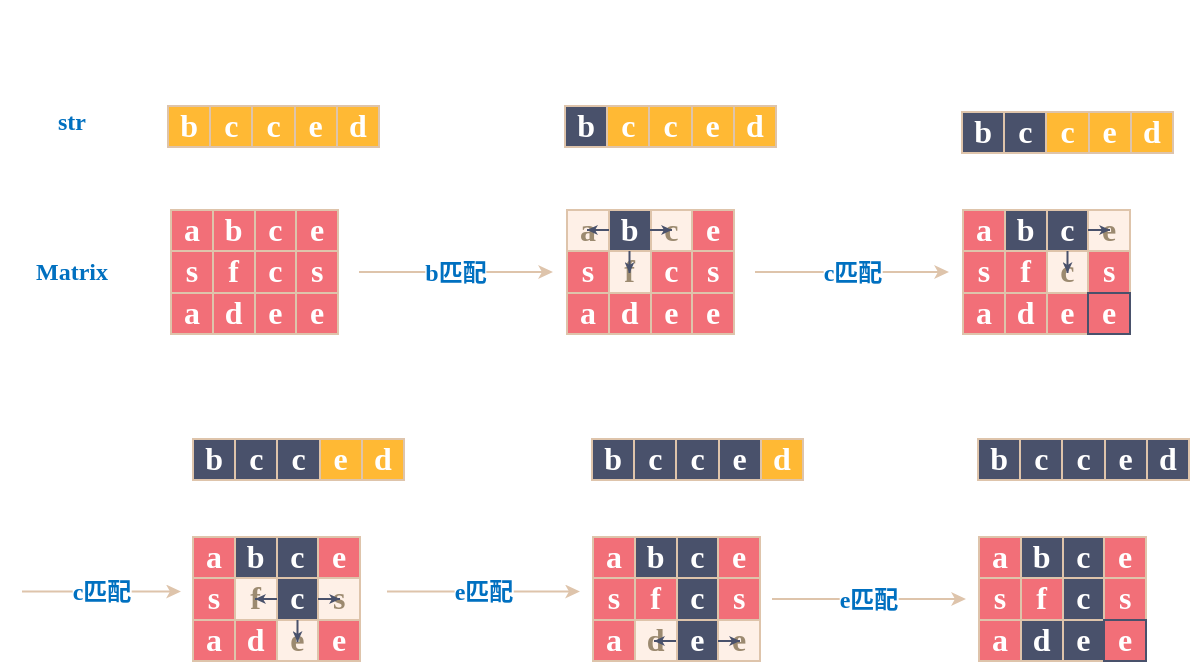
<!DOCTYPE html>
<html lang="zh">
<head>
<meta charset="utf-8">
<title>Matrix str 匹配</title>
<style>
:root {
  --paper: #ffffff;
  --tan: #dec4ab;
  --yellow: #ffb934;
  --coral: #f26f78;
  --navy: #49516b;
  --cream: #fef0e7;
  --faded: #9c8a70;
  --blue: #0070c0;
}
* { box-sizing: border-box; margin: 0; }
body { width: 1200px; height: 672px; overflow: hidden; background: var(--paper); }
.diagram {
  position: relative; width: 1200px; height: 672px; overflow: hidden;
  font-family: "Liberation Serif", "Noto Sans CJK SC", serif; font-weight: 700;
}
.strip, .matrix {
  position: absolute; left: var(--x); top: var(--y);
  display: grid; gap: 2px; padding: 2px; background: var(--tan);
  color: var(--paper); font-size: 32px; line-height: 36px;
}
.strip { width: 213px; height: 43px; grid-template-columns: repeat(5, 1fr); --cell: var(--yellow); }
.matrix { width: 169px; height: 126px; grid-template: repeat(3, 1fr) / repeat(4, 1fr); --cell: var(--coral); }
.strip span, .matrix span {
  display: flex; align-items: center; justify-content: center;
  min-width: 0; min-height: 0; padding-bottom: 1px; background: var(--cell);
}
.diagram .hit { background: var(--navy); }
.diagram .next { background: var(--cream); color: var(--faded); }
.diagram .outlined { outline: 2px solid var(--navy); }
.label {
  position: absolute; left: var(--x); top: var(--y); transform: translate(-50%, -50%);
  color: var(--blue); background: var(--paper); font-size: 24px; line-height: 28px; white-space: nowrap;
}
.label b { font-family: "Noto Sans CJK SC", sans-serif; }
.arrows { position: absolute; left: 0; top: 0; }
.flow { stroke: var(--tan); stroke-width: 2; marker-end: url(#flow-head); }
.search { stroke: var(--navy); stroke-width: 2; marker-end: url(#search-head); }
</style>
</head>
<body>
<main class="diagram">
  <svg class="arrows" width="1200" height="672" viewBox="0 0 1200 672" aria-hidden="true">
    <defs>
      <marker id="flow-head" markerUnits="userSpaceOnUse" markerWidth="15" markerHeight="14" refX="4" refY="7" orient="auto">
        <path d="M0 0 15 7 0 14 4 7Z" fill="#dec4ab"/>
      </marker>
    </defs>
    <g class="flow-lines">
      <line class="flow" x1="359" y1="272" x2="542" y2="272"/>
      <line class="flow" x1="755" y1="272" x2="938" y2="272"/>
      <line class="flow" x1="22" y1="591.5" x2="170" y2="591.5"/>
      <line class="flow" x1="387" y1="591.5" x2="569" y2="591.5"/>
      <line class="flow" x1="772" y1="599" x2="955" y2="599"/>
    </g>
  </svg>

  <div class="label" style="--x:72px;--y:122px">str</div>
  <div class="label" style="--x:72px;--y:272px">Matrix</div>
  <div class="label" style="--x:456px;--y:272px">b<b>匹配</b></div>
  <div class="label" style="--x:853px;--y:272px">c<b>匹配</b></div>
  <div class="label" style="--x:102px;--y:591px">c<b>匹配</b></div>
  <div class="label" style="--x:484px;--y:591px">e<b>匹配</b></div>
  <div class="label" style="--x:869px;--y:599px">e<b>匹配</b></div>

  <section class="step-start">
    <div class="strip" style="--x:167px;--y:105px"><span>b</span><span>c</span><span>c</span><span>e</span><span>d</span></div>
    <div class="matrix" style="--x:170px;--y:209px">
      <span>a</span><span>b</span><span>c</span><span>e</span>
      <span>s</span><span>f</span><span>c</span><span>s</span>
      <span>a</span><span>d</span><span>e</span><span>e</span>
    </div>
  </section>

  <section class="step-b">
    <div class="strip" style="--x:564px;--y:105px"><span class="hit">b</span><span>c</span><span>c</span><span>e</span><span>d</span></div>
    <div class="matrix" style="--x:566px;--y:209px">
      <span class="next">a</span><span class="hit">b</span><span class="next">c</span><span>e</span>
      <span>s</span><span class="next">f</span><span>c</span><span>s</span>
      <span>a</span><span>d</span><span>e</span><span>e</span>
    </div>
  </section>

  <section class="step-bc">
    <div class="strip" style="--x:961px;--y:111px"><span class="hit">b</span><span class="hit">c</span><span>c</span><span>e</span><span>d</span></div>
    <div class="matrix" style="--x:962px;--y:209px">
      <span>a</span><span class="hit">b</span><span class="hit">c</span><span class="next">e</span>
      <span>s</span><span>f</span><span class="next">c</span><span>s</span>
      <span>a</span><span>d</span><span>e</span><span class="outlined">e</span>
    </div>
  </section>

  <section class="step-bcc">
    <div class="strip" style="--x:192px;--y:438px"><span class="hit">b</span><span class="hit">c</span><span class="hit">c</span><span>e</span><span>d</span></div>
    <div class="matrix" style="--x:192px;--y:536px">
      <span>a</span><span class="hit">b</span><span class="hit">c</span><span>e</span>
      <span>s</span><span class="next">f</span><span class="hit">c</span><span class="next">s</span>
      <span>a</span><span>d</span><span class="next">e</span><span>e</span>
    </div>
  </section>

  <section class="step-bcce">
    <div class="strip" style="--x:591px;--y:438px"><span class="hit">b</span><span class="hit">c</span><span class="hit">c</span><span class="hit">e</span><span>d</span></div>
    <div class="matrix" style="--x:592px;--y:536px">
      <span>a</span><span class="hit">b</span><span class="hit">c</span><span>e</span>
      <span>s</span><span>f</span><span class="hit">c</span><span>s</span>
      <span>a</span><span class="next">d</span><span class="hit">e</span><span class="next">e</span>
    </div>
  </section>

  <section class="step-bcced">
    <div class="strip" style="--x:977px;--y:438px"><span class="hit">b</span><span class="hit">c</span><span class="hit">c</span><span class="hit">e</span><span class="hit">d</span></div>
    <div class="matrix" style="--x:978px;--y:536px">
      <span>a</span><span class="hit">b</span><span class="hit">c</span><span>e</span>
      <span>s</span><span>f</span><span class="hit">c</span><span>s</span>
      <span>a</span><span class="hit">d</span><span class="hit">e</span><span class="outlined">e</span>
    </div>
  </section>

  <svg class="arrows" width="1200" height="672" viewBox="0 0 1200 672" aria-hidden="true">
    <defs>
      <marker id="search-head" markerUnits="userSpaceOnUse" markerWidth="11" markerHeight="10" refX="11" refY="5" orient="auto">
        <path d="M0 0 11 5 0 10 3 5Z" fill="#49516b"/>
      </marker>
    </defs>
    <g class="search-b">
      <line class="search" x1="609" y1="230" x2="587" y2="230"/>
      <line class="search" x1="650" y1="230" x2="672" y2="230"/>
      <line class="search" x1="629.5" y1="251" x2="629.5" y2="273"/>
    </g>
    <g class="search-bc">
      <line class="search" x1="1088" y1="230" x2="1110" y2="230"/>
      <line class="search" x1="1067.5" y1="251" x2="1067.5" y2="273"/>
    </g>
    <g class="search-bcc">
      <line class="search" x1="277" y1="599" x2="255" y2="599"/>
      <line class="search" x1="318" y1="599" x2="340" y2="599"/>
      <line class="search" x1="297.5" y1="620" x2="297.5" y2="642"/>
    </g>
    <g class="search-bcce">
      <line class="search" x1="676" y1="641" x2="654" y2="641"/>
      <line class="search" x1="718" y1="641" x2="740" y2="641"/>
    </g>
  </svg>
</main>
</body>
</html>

○ ○ ○ ○

Assignment :: Look for the word "diagram" in the data, then return every line that contains it.

Result of this task ::
.diagram {
.diagram .hit { background: var(--navy); }
.diagram .next { background: var(--cream); color: var(--faded); }
.diagram .outlined { outline: 2px solid var(--navy); }
<main class="diagram">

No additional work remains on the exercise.